Armed protesters occupy U.S. wildlife headquarters in Oregon
PRINCETON, Ore. - A group of self-styled militiamen occupied the headquarters of a U.S. wildlife refuge in eastern Oregon in a standoff with authorities, officials and local media reports said on Sunday, in the latest dispute over federal land us...
PRINCETON, Ore. – A group of self-styled militiamen occupied the headquarters of a U.S. wildlife refuge in eastern Oregon in a standoff with authorities, officials and local media reports said on Sunday, in the latest dispute over federal land use in the West.
The occupation, which began on Saturday followed a march in Burns, a small city about 50 miles north of the Malheur National Wildlife Refuge, to protest the incarceration of ranchers Dwight Hammond Jr. and his son, Steven Hammond. The two were convicted in 2012 of setting fires on public land to protect their property from wildfires.
A federal court had ordered the Hammonds to be returned to prison after ruling their original sentences were insufficient.
An unknown number of protesters were occupying the refuge's headquarters building in Princeton on Sunday, according to Jason Holm, a spokesman for the Fish and Wildlife Service and the Bureau of Land Management. No employees were in the building, he said in a statement.
Militia leaders said as many as 100 supporters were with them at the refuge, according to the Portland Oregonian newspaper.
Leaders of the occupation include Ammon Bundy, the son of Cliven Bundy, owner of a ranch in Nevada where his family staged an armed protest against the Bureau of Land Management in April 2014, local media reported. The agency had sought to seize Bundy’s cattle after he refused to pay grazing fees. Federal agents finally backed down, citing safety concerns, and returned hundreds of cattle to Bundy.
Bundy and his brother Ryan were among of the Hammonds inside the refuge building, according to a report in the Oregonian.
“We want the government to abide by the Constitution ... and to play by the rules,” Ammon Bundy told CNN in a phone interview on Sunday. Bundy said some of the occupiers were armed.
“We have no intention of using force or being aggressive or going on the offense, but just as all people have the right to defend themselves, that's exactly what that meant -- means.”
On Saturday, Bundy told the Oregonian, "We're planning on staying here for years, absolutely."
Federal and state authorities have not said how they planned to respond to the occupation.
“We will continue to monitor the situation for additional developments," Fish and Wildlife spokesman Holm said in the statement. He did not immediately return a phone call seeking further details. No one answered a call to the phone number of the refuge.
The refuge is in Harney County in a rural area of southeast Oregon, about 305 miles southeast of Portland in the arid high desert of the eastern part of the state.

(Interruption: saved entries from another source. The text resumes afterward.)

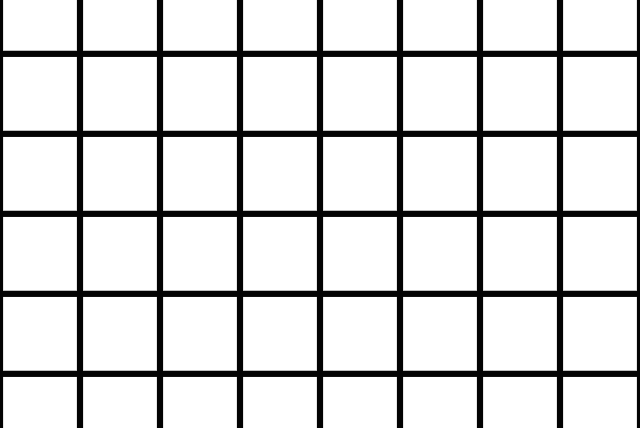
Give the GLSL for this pattern, as a Shadertoy shader.

```glsl
const float CELLS_ACROSS = 8.0;
const float LINE_WIDTH = 0.0775;              // fraction of one cell
const vec2 CROSSING = vec2(0.0, 0.002);       // crossing nearest the centre, in cells
const vec3 PAPER_COLOR = vec3(1.0);
const vec3 LINE_COLOR = vec3(0.01);

// Distance to the nearest vertical (x) and horizontal (y) grid line
vec2 gridDistance(vec2 p) {
    return abs(fract(p + 0.5) - 0.5);
}

void mainImage(out vec4 fragColor, in vec2 fragCoord) {
    // Square cells measured from the canvas centre
    float pixel = CELLS_ACROSS / iResolution.x;
    vec2 cell = (fragCoord - 0.5 * iResolution.xy) * pixel - CROSSING;

    // Antialiased coverage of both line directions
    vec2 edge = gridDistance(cell) - 0.5 * LINE_WIDTH;
    vec2 coverage = clamp(0.5 - edge / pixel, 0.0, 1.0);
    float ink = max(coverage.x, coverage.y);

    fragColor = vec4(mix(PAPER_COLOR, LINE_COLOR, ink), 1.0);
}
```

In a statement issued late on Saturday, Harney County Sheriff Dave Ward said multiple agencies were trying to resolve the issue and he advised caution.
"For the time being, please stay away from that area,” Ward said. “Please maintain a peaceful and united front and allow us to work through this situation.”

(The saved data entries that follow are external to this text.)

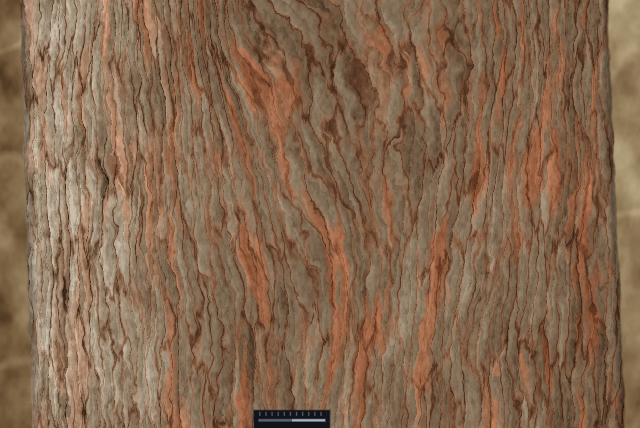
Give the GLSL for this texture, as a Shadertoy shader.

```glsl
const vec3 RUST = vec3(1.20, 0.88, 0.74);
const vec3 GREY = vec3(0.98, 1.0, 1.0);
const vec3 STRAW = vec3(1.01, 1.01, 0.90);
const vec3 PLATE_BLACK = vec3(0.07, 0.08, 0.11);

float hash(vec2 p) {
    return fract(sin(dot(p, vec2(127.1, 311.7))) * 43758.5453);
}

float noise(vec2 p) {
    vec2 i = floor(p), f = fract(p);
    f = f * f * (3.0 - 2.0 * f);
    return mix(mix(hash(i), hash(i + vec2(1, 0)), f.x),
               mix(hash(i + vec2(0, 1)), hash(i + vec2(1, 1)), f.x), f.y);
}

float fbm(vec2 p) {
    float sum = 0.0, gain = 0.53;
    for (int i = 0; i < 4; i++) {
        sum += gain * noise(p);
        p = p * 2.03 + 17.3;
        gain *= 0.5;
    }
    return sum;
}

// Bark tones from shade (0) to sunlit (5); lower values sink into cracks
vec3 barkTone(float t) {
    vec3 tones[6] = vec3[6](
        vec3(0.33, 0.24, 0.17), vec3(0.45, 0.35, 0.26), vec3(0.53, 0.44, 0.35),
        vec3(0.62, 0.54, 0.45), vec3(0.70, 0.63, 0.55), vec3(0.81, 0.74, 0.66));
    float k = clamp(t, 0.0, 4.999);
    int i = int(k);
    return mix(tones[i], tones[i + 1], fract(k)) * clamp(1.0 + 0.3 * t, 0.4, 1.0);
}

// Cellular flakes: x = distance to border, y = random id, z = sideways offset
vec3 flakes(vec2 p) {
    vec2 cell = floor(p);
    float near = 9.0, next = 9.0, id = 0.0, side = 0.0;
    for (int y = -1; y <= 1; y++) {
        for (int x = -1; x <= 1; x++) {
            vec2 c = cell + vec2(x, y);
            vec2 d = c + vec2(hash(c), hash(c + 41.7)) - p;
            float dist = length(d);
            if (dist < near) {
                next = near;
                near = dist;
                id = hash(c + 9.2);
                side = d.x;
            } else {
                next = min(next, dist);
            }
        }
    }
    return vec3(next - near, id, side);
}

// Bend grain around a knot
float partAround(vec2 p, vec2 center, float strength) {
    vec2 d = p - center;
    return -strength * d.x * exp(-dot(d, d) * 70.0);
}

// Concentric ridges of a knot
float knotRidges(vec2 p, vec2 center, float size) {
    vec2 d = (p - center) * vec2(1.25, 0.85);
    float r = length(d) / size + 0.7 * fbm(p * 28.0);
    return (0.6 * sin(r * 11.0) - 0.6) * (1.0 - smoothstep(0.6, 1.5, r));
}

vec2 grainFlow(vec2 p, float across) {
    float swirl = exp(-pow((p.x - 0.62) / 0.25, 2.0));
    float rightLean = exp(-pow((p.x - 1.05) / 0.2, 2.0));
    float u = p.x + 0.07 * across * across * across;
    u += 0.30 * (p.y - 0.35) * swirl * smoothstep(0.0, 0.5, p.y);
    u -= 0.10 * (p.y - 0.4) * rightLean;
    u += partAround(p, vec2(0.62, 0.90), 0.5) + partAround(p, vec2(1.09, 0.93), 0.4);
    u += 0.035 * (noise(p * vec2(9.0, 5.0)) - 0.5);
    u += 0.024 * (fbm(p * vec2(40.0, 26.0)) - 0.5);
    // Shift neighbouring fibres lengthwise so flake ends fray
    return vec2(u, p.y + 0.17 * (fbm(vec2(u * 60.0, p.y * 7.0)) - 0.5));
}

vec3 bark(vec2 p, float across) {
    vec2 grain = grainFlow(p, across);
    vec3 broad = flakes(grain * vec2(34.0, 4.8));
    vec3 slim = flakes(grain * vec2(72.0, 11.0) + 31.0);
    float fibre = fbm(grain * vec2(85.0, 9.0));
    float grit = fbm(p * vec2(140.0, 80.0));
    float sun = 1.0 - smoothstep(0.10, 0.58, p.x + 0.25 * (fbm(p * 4.0) - 0.5));
    float broken = smoothstep(0.3, 0.6, noise(grain * vec2(30.0, 9.0) + 3.0));
    float crack = (1.0 - smoothstep(0.0, 0.17, broad.x)) * mix(0.35, 1.0, broken);
    float split = (1.0 - smoothstep(0.0, 0.16, slim.x)) * (1.0 - 0.6 * broken);

    // Relief and sunlight
    float tone = 1.48 + 1.65 * sun - 0.55 * smoothstep(0.55, 1.0, across);
    tone += 1.2 * (fbm(p * vec2(5.0, 3.5) + 5.0) - 0.5);
    float relief = (broad.y - 0.5) * 0.9 + (slim.y - 0.5) * 0.8;
    relief += broad.z * 0.6 + slim.z * 0.5;
    relief += (fibre - 0.5) * 1.9 + (grit - 0.5) * 1.6;
    relief -= crack * 1.65 + split * 0.6;
    tone += relief * (0.95 + 0.6 * sun) + 0.3;
    tone += knotRidges(p, vec2(0.62, 0.90), 0.05);
    tone += knotRidges(p, vec2(1.09, 0.93), 0.04);

    // Rusty inner bark shows between grey flakes
    float patches = fbm(grain * vec2(34.0, 5.0) + 7.0);
    float rust = smoothstep(0.52, 0.72, patches + 0.16 * (slim.y - 0.5));
    rust = max(rust, 0.5 * (1.0 - smoothstep(0.06, 0.28, broad.x)));
    return barkTone(tone) * mix(GREY, RUST, rust * (0.85 - 0.5 * sun));
}

// Blurred dry undergrowth with soft stems
vec3 undergrowth(vec2 p) {
    float rightSide = step(0.75, p.x);
    float tone = 1.5 + 5.0 * (fbm(p * vec2(16.0, 11.0)) - 0.5) + rightSide * (0.6 + 1.2 * p.y);
    float bend = p.y * 2.3 - p.x * 2.0 + 0.9 * noise(p * 5.0);
    tone += 0.8 * (1.0 - smoothstep(0.0, 0.07, abs(fract(bend) - 0.5)));
    return barkTone(tone) * STRAW;
}

float boxMask(vec2 p, vec2 center, vec2 halfSize, float blur) {
    vec2 d = abs(p - center) - halfSize;
    return 1.0 - smoothstep(-blur, blur, max(d.x, d.y));
}

// Small dark scale bar with pale divisions
vec3 addScaleBar(vec3 color, vec2 p, float blur) {
    color = mix(color, PLATE_BLACK, boxMask(p, vec2(0.682, 0.01), vec2(0.089, 0.032), blur));
    vec2 tick = vec2((fract(p.x * 70.0) - 0.5) / 70.0, p.y);
    float marks = boxMask(tick, vec2(0.0, 0.033), vec2(0.001, 0.004), blur);
    marks *= boxMask(p, vec2(0.682, 0.03), vec2(0.08, 0.02), blur);
    float strip = boxMask(p, vec2(0.682, 0.018), vec2(0.078, 0.003), blur);
    strip *= 0.5 + 0.5 * step(0.682, p.x);
    return mix(color, vec3(0.68, 0.70, 0.74), max(0.6 * marks, strip));
}

void mainImage(out vec4 fragColor, in vec2 fragCoord) {
    vec2 p = fragCoord / iResolution.y;
    float blur = 1.0 / iResolution.y;
    float ragged = 0.012 * (fbm(p * vec2(8.0, 22.0)) - 0.5);
    float left = mix(0.076, 0.047, p.y) + ragged;
    float right = mix(1.46, 1.42, p.y) + ragged;
    float across = 2.0 * (p.x - left) / (right - left) - 1.0;
    float inside = min(p.x - left, right - p.x);
    vec3 trunk = bark(p, across) * mix(0.72, 1.0, smoothstep(0.0, 0.025, inside));
    vec3 color = mix(undergrowth(p), trunk, smoothstep(-1.5 * blur, 1.5 * blur, inside));
    fragColor = vec4(addScaleBar(color, p, blur), 1.0);
}
```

"The facility has been the tool to do all the tyranny that has been placed upon the Hammonds," the Oregonian quoted Ammon Bundy as saying, in a reference to the wildlife refuge's headquarters.
"This is not a decision we've made at the last minute," Bundy added, calling on other militiamen to join them.
Malheur National Wildlife Refuge, encompassing 292 square miles, was established in 1908 by President Theodore Roosevelt as a breeding ground for greater sandhill cranes and other native birds. The headquarters compound includes a visitor center, a museum and the refuge office.